Fox has really stepped up to the plate in terms of supplements, delivering all of the supplements from the previous DVD release in addition to a collection of new extras. Let's start with the old stuff. Mel Brooks turns in an audio commentary. It's worth a listen, but Brooks has a tendency to lose track and ramble a bit from time to time. Interesting, if a bit disorganized. You might be better off checking out "Making Frankensense of Young Frankenstein" (42 minutes), a solid making-of documentary featuring interviews with the cast and crew. We also get some deleted scenes, a gag reel, brief archival interviews with Gene Wild, Cloris Leachman, and Marty Feldman, a production gallery, and some marketing materials. This would be pretty solid batch of stuff on it's own, but thankfully this disc has some exclusives to offer.
First up, you get an "Inside the Lab Bonusview Track," which offers some picture-in-picture featurettes as you watch the film. If your Blu-ray player isn't PiP-enabled, then you can watch all 11 featurettes by themselves (about 30 minutes combined) by clicking the "Inside the Lab" feature. "It's Alive: Creating a Monster Classic" (30 minutes) is yet another making-of documentary. It covers some similar material, but is still engaging stuff. "Transylvanian Lullaby" (11 minutes) is a cool look at composer John Morris' excellent score, and you get yet another 25 minutes of previously unreleased deleted scenes. The remainder of the features are a waste of time: a bland trivia track and a "Blucher Button" which makes a horse neighing sound when you press it. Even so, this is a very impressive supplemental package, making it much easier for this reviewer to recommend an upgrade.

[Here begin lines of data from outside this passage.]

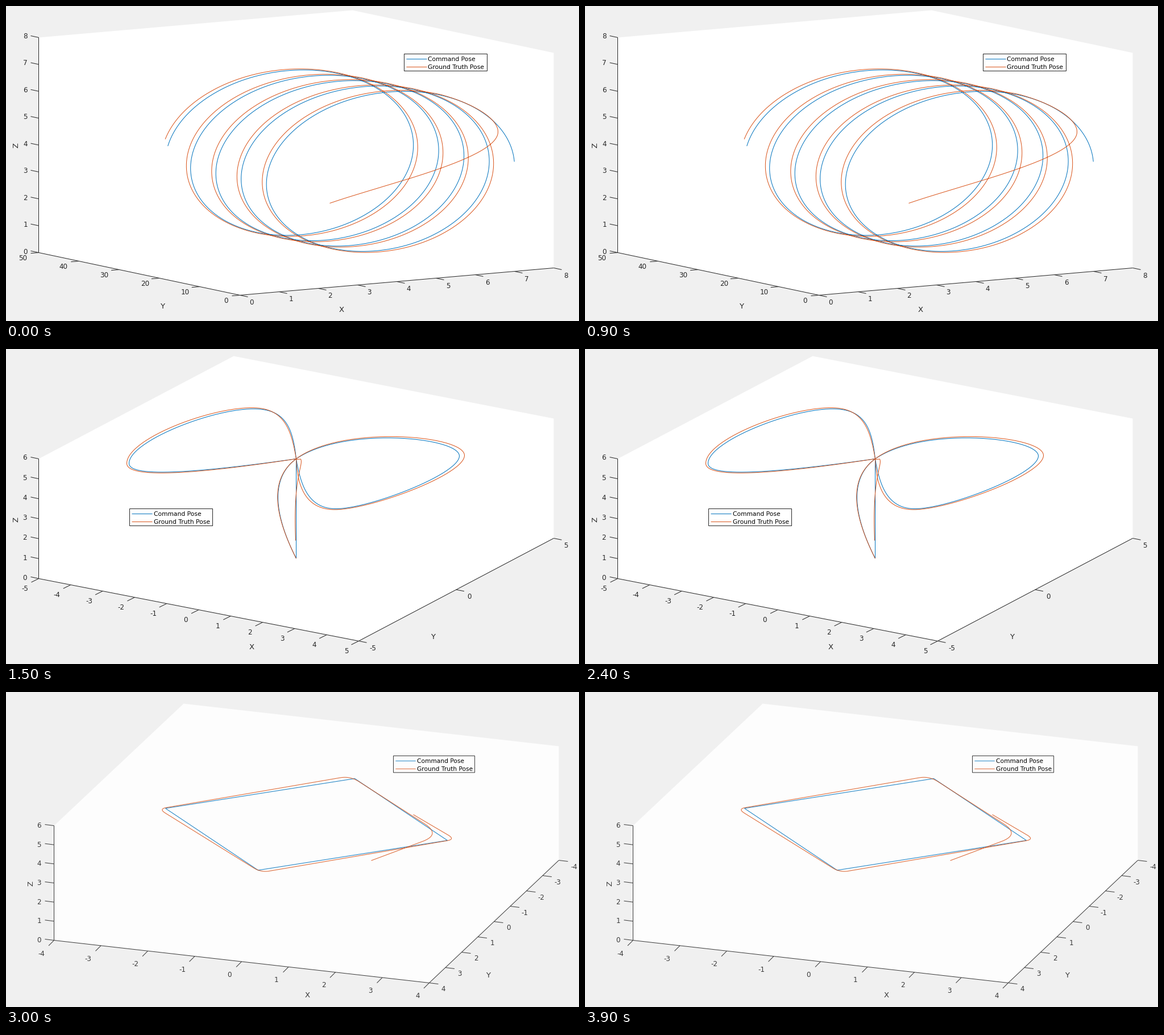
These frames come from a looping animation (1008 by 555 pixels, 4.5 s). A matplotlib script:

```python
import numpy as np
import matplotlib.pyplot as plt
from matplotlib.animation import FuncAnimation

W, H, DPI = 1008, 555, 96
PX = 72 / DPI
BLUE, ORANGE, BACK = "#0072bd", "#d95319", "#f0f0f0"

plt.rcParams["font.family"] = "DejaVu Sans"
fig = plt.figure(figsize=(W / DPI, H / DPI), dpi=DPI, facecolor=BACK)
ax = fig.add_axes([0, 0, 1, 1])


def bezier(*points, n=60):
    """Chain of cubic Bezier curves; neighbours share their end point."""
    p = np.array(points, float)
    u = np.linspace(0, 1, n)[:, None]
    v = 1 - u
    return np.vstack([v**3 * p[i] + 3*u*v*v * p[i + 1] + 3*u*u*v * p[i + 2]
                      + u**3 * p[i + 3] for i in range(0, len(p) - 1, 3)])


def rounded(start, corners, end):
    """Polyline whose corners (x, y, cut) are replaced by parabolas."""
    stops = [start] + [c[:2] for c in corners] + [end]
    stops = np.array(stops, float)
    u = np.linspace(0, 1, 20)[:, None]
    path = [stops[:1]]
    for before, c, after, (_, _, cut) in zip(stops, stops[1:], stops[2:], corners):
        a, b = (c + cut * (q - c) / np.hypot(*(q - c)) for q in (before, after))
        path.append((1 - u)**2 * a + 2*u*(1 - u) * c + u*u * b)
    return np.vstack(path + [stops[-1:]])


def line(points, color, alpha=1, width=1, z=2):
    x, y = np.array(points, float).T
    ax.plot(x, y, color=color, lw=width * PX, alpha=alpha, zorder=z,
            solid_capstyle="butt", snap=False)


def label(x, y, text, size, color, ha="center", turn=0):
    drop = 0.365 * size
    dx, dy = (drop, 0) if turn else (0, drop)
    ax.text(x + dx - 0.5, y + dy, text, size=size * PX, color=color, ha=ha,
            va="baseline", rotation=turn, rotation_mode="anchor", zorder=4)


def axis(start, end, values, tick, first, last, ink):
    """Axis edge with ticks and evenly spaced labels."""
    line([start, end], ink)
    n = len(values)
    spots = np.linspace(first, last, n)
    for value, p, (x, y) in zip(values, np.linspace(start, end, n), spots):
        line([p, p + np.array(tick)], ink)
        label(x, y, str(value), 12, ink)


def box(corners, names, white, ink):
    ax.add_patch(plt.Polygon(corners, closed=True, fc=white, ec="none"))
    for name, (x, y) in zip("XYZ", names):
        label(x, y, name, 13.2, ink, turn=90 if name == "Z" else 0)


def legend(x, y, white, ink, alpha=1, scale=1):
    ax.add_patch(plt.Rectangle((x, y), 146 * scale, 30 * scale, fc=white,
                               ec=ink, lw=PX, zorder=3, snap=False))
    rows = (("Command Pose", BLUE, 9), ("Ground Truth Pose", ORANGE, 23))
    for text, color, dy in rows:
        yy = round(y + dy * scale)
        line([(x + 4 * scale, yy), (x + 40 * scale, yy)], color, alpha, z=4)
        label(x + 42 * scale + 0.5, yy, text, 10.8 * scale, "black", ha="left")


def helix():
    ink = "#262626"
    box([(57, 55), (609, 7), (963, 82), (963, 461), (411, 509), (57, 434)],
        [(590, 534), (275, 528), (17, 245)], "white", ink)
    axis((57, 434), (57, 55), range(9), (-14, -3), (34, 432), (34, 52), ink)
    axis((411, 509), (57, 434), range(0, 51, 10), (-14, 1.2), (387, 518), (30, 443), ink)
    axis((411, 509), (963, 461), range(9), (14, 3), (432, 521), (985, 474), ink)

    def project(x, y, z):
        return np.c_[411 + 69*x - 7.08*y, 509 - 6*x - 1.5*y - 47.4*z]

    t = np.linspace(0.025, 28.1, 1500)
    line(project(4 + 3*np.cos(t), t, 4 + 3*np.sin(t)), BLUE)

    # the tracked path is slightly wider and sheared
    t = np.linspace(1.15, 28.03, 1500)
    c, s = np.cos(t), np.sin(t)
    track = project(4 + 3.108*c - 0.05*s, t, 4 + 3.05*s - 0.05*c)
    entry = bezier((569, 347), (670, 312), (866, 268), (865, 221),
                   (865, 198), (822, 171), track[0])
    line(np.vstack([entry, track]), ORANGE)
    legend(700, 84, "white", ink)


def petals():
    ink = "#262626"
    box([(57, 193), (400, 12), (963, 122), (963, 333), (620, 514), (57, 404)],
        [(432, 524), (751, 506), (17, 300)], "white", ink)
    axis((57, 404), (57, 193), range(7), (-14, -3), (33, 402), (33, 190.5), ink)
    axis((57, 404), (620, 514), range(-5, 6), (-13, 6.5), (33, 421), (599, 531), ink)
    axis((620, 514), (963, 333), (-5, 0, 5), (14, 2.8), (645, 526), (985, 345), ink)

    # all curves are relative to the hub where the petals meet
    hub, base = (0, 0), (0, 175.5)
    command = [
        bezier(hub, (-6, -54), (-18, -88), (-75, -88), (-150, -88),
               (-294, -30), (-294, 8), (-294, 32), (-190, 27), hub),
        bezier(hub, (85, -58), (287, -38), (287, -5), (287, 27),
               (128, 88), (70, 88), (22, 88), (8, 48), hub),
        bezier(hub, (-47, 35), (-38, 100), base),
        [base, hub],
    ]
    truth = [
        bezier(hub, (-9, -54), (-22, -90), (-78, -90), (-155, -90),
               (-298, -34), (-298, 8), (-298, 34), (-190, 29), hub),
        bezier(hub, (80, -60), (296, -42), (296, -6), (296, 28),
               (130, 89.5), (68, 89.5), (16, 89.5), (2, 48), hub),
        bezier(hub, (-49, 36), (-38, 100), base),
        np.vstack([bezier((-1, 144), (-6, 30), (13, 12), (8, 0.5)), (0, 1)]),
    ]
    for color, strokes in ((BLUE, command), (ORANGE, truth)):
        for stroke in strokes:
            line(np.array(stroke) + (510, 193), color)
    legend(217, 281, "white", ink)


def square():
    ink, white, soft = "#3a3a3a", "#fdfdfd", 0.85
    box([(84, 235), (312, 20), (972, 95), (972, 296), (744, 512), (84, 437)],
        [(530, 533), (848, 498), (43, 337)], white, ink)
    axis((84, 437), (84, 235), range(7), (-16, -2), (58, 436), (58, 234), ink)
    axis((84, 437), (744, 512), range(-4, 5), (-9.5, 9.5), (62, 460), (724, 534), ink)
    axis((744, 512), (972, 296), range(4, -5, -1), (16, 2), (769, 522), (999, 307), ink)

    line([(613, 152), (280, 204.5), (443, 313.5), (776, 261), (613, 152)],
         BLUE, soft, 1.1)
    corners = [(765, 250.5, 35), (605, 147.5, 18), (268, 205.5, 14),
               (448, 317.5, 15), (790, 259, 15)]
    line(rounded((642, 296.5), corners, (716, 215.5)), ORANGE, soft, 1.1)
    legend(681, 112, white, ink, soft, 0.98)


scenes = (helix, petals, square)


def update(i):
    ax.clear()
    ax.set_axis_off()
    ax.set_xlim(-0.5, W - 0.5)
    ax.set_ylim(H - 0.5, -0.5)
    scenes[i]()
    return ()


anim = FuncAnimation(fig, update, frames=len(scenes), interval=1500,
                     repeat=True, repeat_delay=0)
plt.show()
```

There's not much to complain about when it comes to Young Frankenstein, but I do have one minor objection. Much as I love Mel Brooks, he does have a tendency to run a perfectly good joke into the ground. There are several gags presented here that are quite funny the first time, but they get a bit old after their fourteenth appearance. Isn't that right, Dr. Fronk-en-steen?

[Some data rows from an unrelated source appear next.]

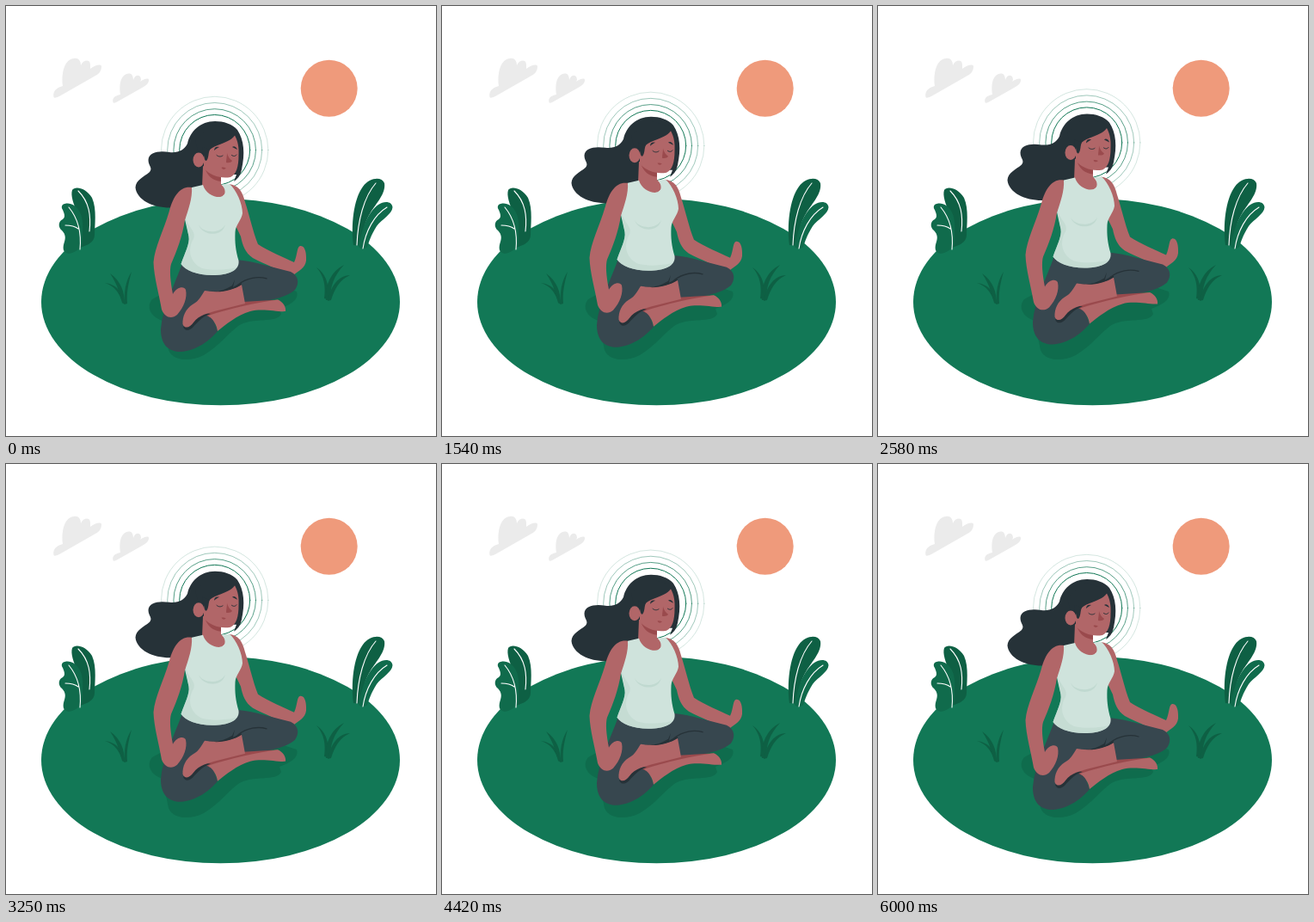
Recreate the animation shown at these times as an HTML page. Size 500 by 500 pixels, loop 6040 ms.

```html
<!DOCTYPE html>
<html lang="en">
<head>
<meta charset="utf-8">
<title>Meditation</title>
<style>
  html, body { margin: 0; width: 100%; height: 100%; overflow: hidden; background: #fff; }
  svg { display: block; width: 100vw; height: 100vh; }
  .line { fill: none; stroke-linecap: round; stroke-linejoin: round; }
  .leaf { fill: #0e6044; }
  .leaf-light { fill: #106b4c; }
  .vein { stroke: #fff; stroke-width: 1.1; }
  .shade { fill: #0f6c4d; }
  .skin { fill: #b16668; }
  .skin-dark { fill: #9a4a4d; }
  .hair { fill: #263238; }
  .pants { fill: #37474f; }
  .fold { stroke: #263238; stroke-width: 1.3; }
  .top { fill: #cfe3dc; }
  .top-dark { fill: #c0d9d0; }
</style>
</head>
<body>
<svg viewBox="0 0 500 500">
  <!-- sky -->
  <circle cx="375.7" cy="95.8" r="33" fill="#ef9a7b"/>
  <g fill="#ebebeb">
    <path d="M55.5 106C54 100 58 95 66 93C64 78 68 62 79 61C85 60 87 65 87 69C90 62 98 62 98 68V73C103 69 110 67 111 70C111 76 108 79 104 81L62 105C58 107 56 107 55.5 106Z"/>
    <path d="M124.5 112C123 107 127 104 133 103C131 90 134 79 143 78.5C147 78 148 83 148 86C150 79 157 79 157 86L156 88C160 85 166 83 166 86C166 90 163 92 160 94L129 111.5C126 113 125 113 124.5 112Z"/>
  </g>

  <ellipse cx="249.5" cy="344.1" rx="208.5" ry="120.2" fill="#127856"/>

  <!-- plants -->
  <path class="leaf" d="M77 214C80 209 93 211 100 223C106 236 103 256 103 267C102 276 94 278 86 281L84 242C78 230 75 220 77 214Z"/>
  <path class="line vein" d="M84 215C97 228 99 244 97 262"/>
  <path class="leaf-light" d="M66 231C72 227 82 231 86 240C91 250 89 262 88 279C84 284 79 287 73 288C65 287 66 280 68 274C70 268 68 264 65 261C60 257 61 250 66 248C70 245 67 240 66 237C64 234 65 232 66 231Z"/>
  <path class="line vein" d="M73 234C83 246 88 262 86 283M69 255C75 255 80 256 84 259"/>
  <path class="leaf" d="M404 278C401 255 404 225 415 210C423 199 437 198 440 206C442 218 430 230 424 240C417 251 414 265 413 279Z"/>
  <path class="line vein" d="M430 206C416 222 409 250 408 278"/>
  <path class="leaf-light" d="M410 280C413 262 420 240 433 231C440 226 449 227 449.5 234C449 242 437 248 431 256C424 267 422 275 420 280C417 283 413 283 410 280Z"/>
  <path class="line vein" d="M443 234C428 243 418 262 415 282"/>
  <g class="leaf">
    <path d="M136 346C136 334 130 324 115 322C128 326 132 335 136 346Z"/>
    <path d="M138 347C138 333 134 320 121 311C130 324 132 335 135 345Z"/>
    <path d="M138 347C137 332 139 320 146 309C142 323 140 334 141 346Z"/>
    <path d="M370 340C372 326 370 314 361 304C374 313 376 327 374 341Z"/>
    <path d="M372 342C371 323 378 309 393 301C381 314 377 326 377 342Z"/>
    <path d="M374 343C378 325 386 314 400 313C388 318 382 329 378 342Z"/>
  </g>
  <path class="shade" d="M170 341C163 349 167 361 182 366L189 400C194 413 214 414 230 406C248 395 257 382 270 372C286 361 315 370 320 358L318 352C332 347 341 341 338 332L270 310L190 330Z"/>

  <g id="woman">
    <g id="rings" class="line" stroke="#117755" stroke-width="1"></g>

    <path class="hair" d="M243 134C226 134 214 146 211 160C207 168 200 171 190 170C178 168 166 170 165.500 179C165.500 186 171 188 167 193C160 199 151 202 150.500 211C152 226 172 235 192 234.500C208 232 216 218 230 209L250 196L268 196L265 204C271 200 273 195 274 190C278 172 277 156 269 144C263 137 253 134 243 134Z"/>

    <!-- far arm and neck -->
    <path class="skin" d="M259 207C270 208 275 215 278 228C283 243 287 262 293 277C305 285 322 292 335 298C339 290 338 280 342 279C348 278 349.500 288 349 296C348 305 340 308 334 313C322 309 300 300 287 293C278 287 275 278 273 268L262 245Z"/>
    <path class="skin" d="M229 186L228 211C232 226 256 226 256 214L250 207V196Z"/>

    <!-- legs -->
    <path class="pants" d="M205 299C196 325 182 350 180 376C180 395 190 402 203 402C222 401 238 388 246 378L237 354L278 346C300 344 325 340 336 330C341 323 341 314 331 309C310 304 290 297 268 295Z"/>
    <path class="skin-dark" d="M230 358L276 344L317 341.500L280 352L237 362Z"/>
    <path class="skin" d="M235 360C260 352 290 345 316 341.500C322 344 326 350 325 355C316 356 298 351 284 355C268 360 256 370 246 378C245 371 241 364 235 360Z"/>
    <path class="hair" d="M206 373C208 378 212 378 217 374C224 366 230 360 238 358L226 356Z"/>
    <path class="skin" d="M274 324C260 332 245 333 231 331C228 335 225 343 217 347C209 352 205 361 205.500 370C208 376 214 374 218 368C224 359 236 357 246 354L278 346Z"/>
    <path class="hair" d="M227 328C238 334 250 333 263 325L266 318L264 327C270 323 275 321 274 324C262 332 240 336 227 328Z"/>
    <path class="line fold" d="M270 324C280 316 293 314 303 317"/>

    <!-- tank top -->
    <path class="top" d="M216 211L229 208C232 218 242 223 250 222C257 220 255 212 251 207.500L260 207C268 214 275 230 275 241C274 249 267 254 266.500 263C266 275 267 284 270.500 296C272 308 258 313 240 313C222 313 208 307 203.500 300C208 287 214 276 212.500 268L208 248Z"/>
    <path class="top-dark" d="M208.500 246C212 257 222 263 218 271C211 282 213 298 228 305C240 308 256 307 268 304C262 312 250 313 240 313C222 313 208 307 203.500 300C208 287 214 276 212.500 268Z" opacity=".65"/>
    <path class="top-dark" d="M224 254C228 264 249 266 255 254C252 269 228 268 224 254Z"/>

    <!-- near arm -->
    <path class="skin" d="M216 211C203 209 195 220 190 238C183 262 173 280 171.500 298C172 315 178 335 181 353C185 363 193 364 199 359C207 350 211 339 209 330C207 325 198 327 194 335C191 319 190 307 192 300C199 284 205 268 208 249C212 237 217 223 216 211Z"/>

    <!-- head -->
    <path class="skin-dark" d="M231 188C238 194 245 198 250 198V204C241 203 234 198 231 188Z"/>
    <path class="skin" d="M230 165L250 150L266 150.500C270 158 271 165 270.500 174C270.500 186 268 196 261 199C249 201 238 197 230 189Z"/>
    <path class="hair" d="M224 172L235 170C237 166 241 164 246 162C255 158.500 262 156 266 150.500L268 146L240 138L220 156Z"/>
    <path class="hair" d="M228 164L237 167C235 171 236 177 233 180C230 180 231 174 229 171Z"/>
    <ellipse class="skin" cx="224" cy="179" rx="6.500" ry="8.500"/>
    <path class="skin-dark" d="M257 171C257 175 256 178 256 182C259 182.500 262 182 263 180C260 178 258 175 257 171Z"/>
    <path class="hair" d="M242 168C242 164 245 163 248 164C246 165 244 166 242 168ZM263 164C265 162 268 164 269 167C267 166 265 165 263 164Z"/>
    <path class="line" stroke="#263238" stroke-width="1" d="M245 173.500C247 175.500 250 175.500 252 174M262.500 173.500C264.500 175 266.500 175 268 173"/>
    <path class="skin-dark" d="M250.500 188C252 187 254 188 256 188.500C254 190.500 252 190.500 250.500 188Z"/>
  </g>
</svg>
<script>
  const LOOP = 6040, HALF = 3000, RISE = 10;
  const woman = document.getElementById("woman");
  const rings = document.getElementById("rings");

  [[41, 1], [47.8, 0.7], [55, 0.4], [62.2, 0.18]].forEach(([radius, opacity]) => {
    const ring = document.createElementNS("http://www.w3.org/2000/svg", "circle");
    const attributes = { cx: 242.7, cy: 167.5, r: radius, "stroke-opacity": opacity };
    for (const name in attributes) ring.setAttribute(name, attributes[name]);
    rings.append(ring);
  });

  // Floats up and back down at constant speed.
  function draw(time) {
    const height = RISE * Math.max(0, 1 - Math.abs(time / HALF - 1));
    woman.setAttribute("transform", `translate(0 ${-height})`);
  }

  const start = performance.now();
  function tick() {
    draw((performance.now() - start) % LOOP);
    requestAnimationFrame(tick);
  }
  tick();
</script>
</body>
</html>
```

One of the great comedies of the 1970s gets a decent transfer and a very impressive batch of special features. You won't be too excited if A/V quality is the only thing you care about, but otherwise this disc is very much worth an upgrade.
Put your torches and pitchforks away. This one is not guilty.
Review content copyright © 2009 Clark Douglas; Site layout and review format copyright © 1998 - 2016 HipClick Designs LLC
Scales of Justice
* 1.85:1 Non-Anamorphic (1080p Widescreen)
* DTS HD 5.1 Master Audio (English)
* Dolby Digital 1.0 Mono (English)
* Dolby Digital 1.0 Mono (French)
* Dolby Digital 1.0 Mono (Spanish)
Running Time: 105 Minutes
Release Year: 1974
MPAA Rating: Rated PG
* Trivia Track
* Blucher Button
* Deleted Scenes
* Isolated Score
* Photo Galleries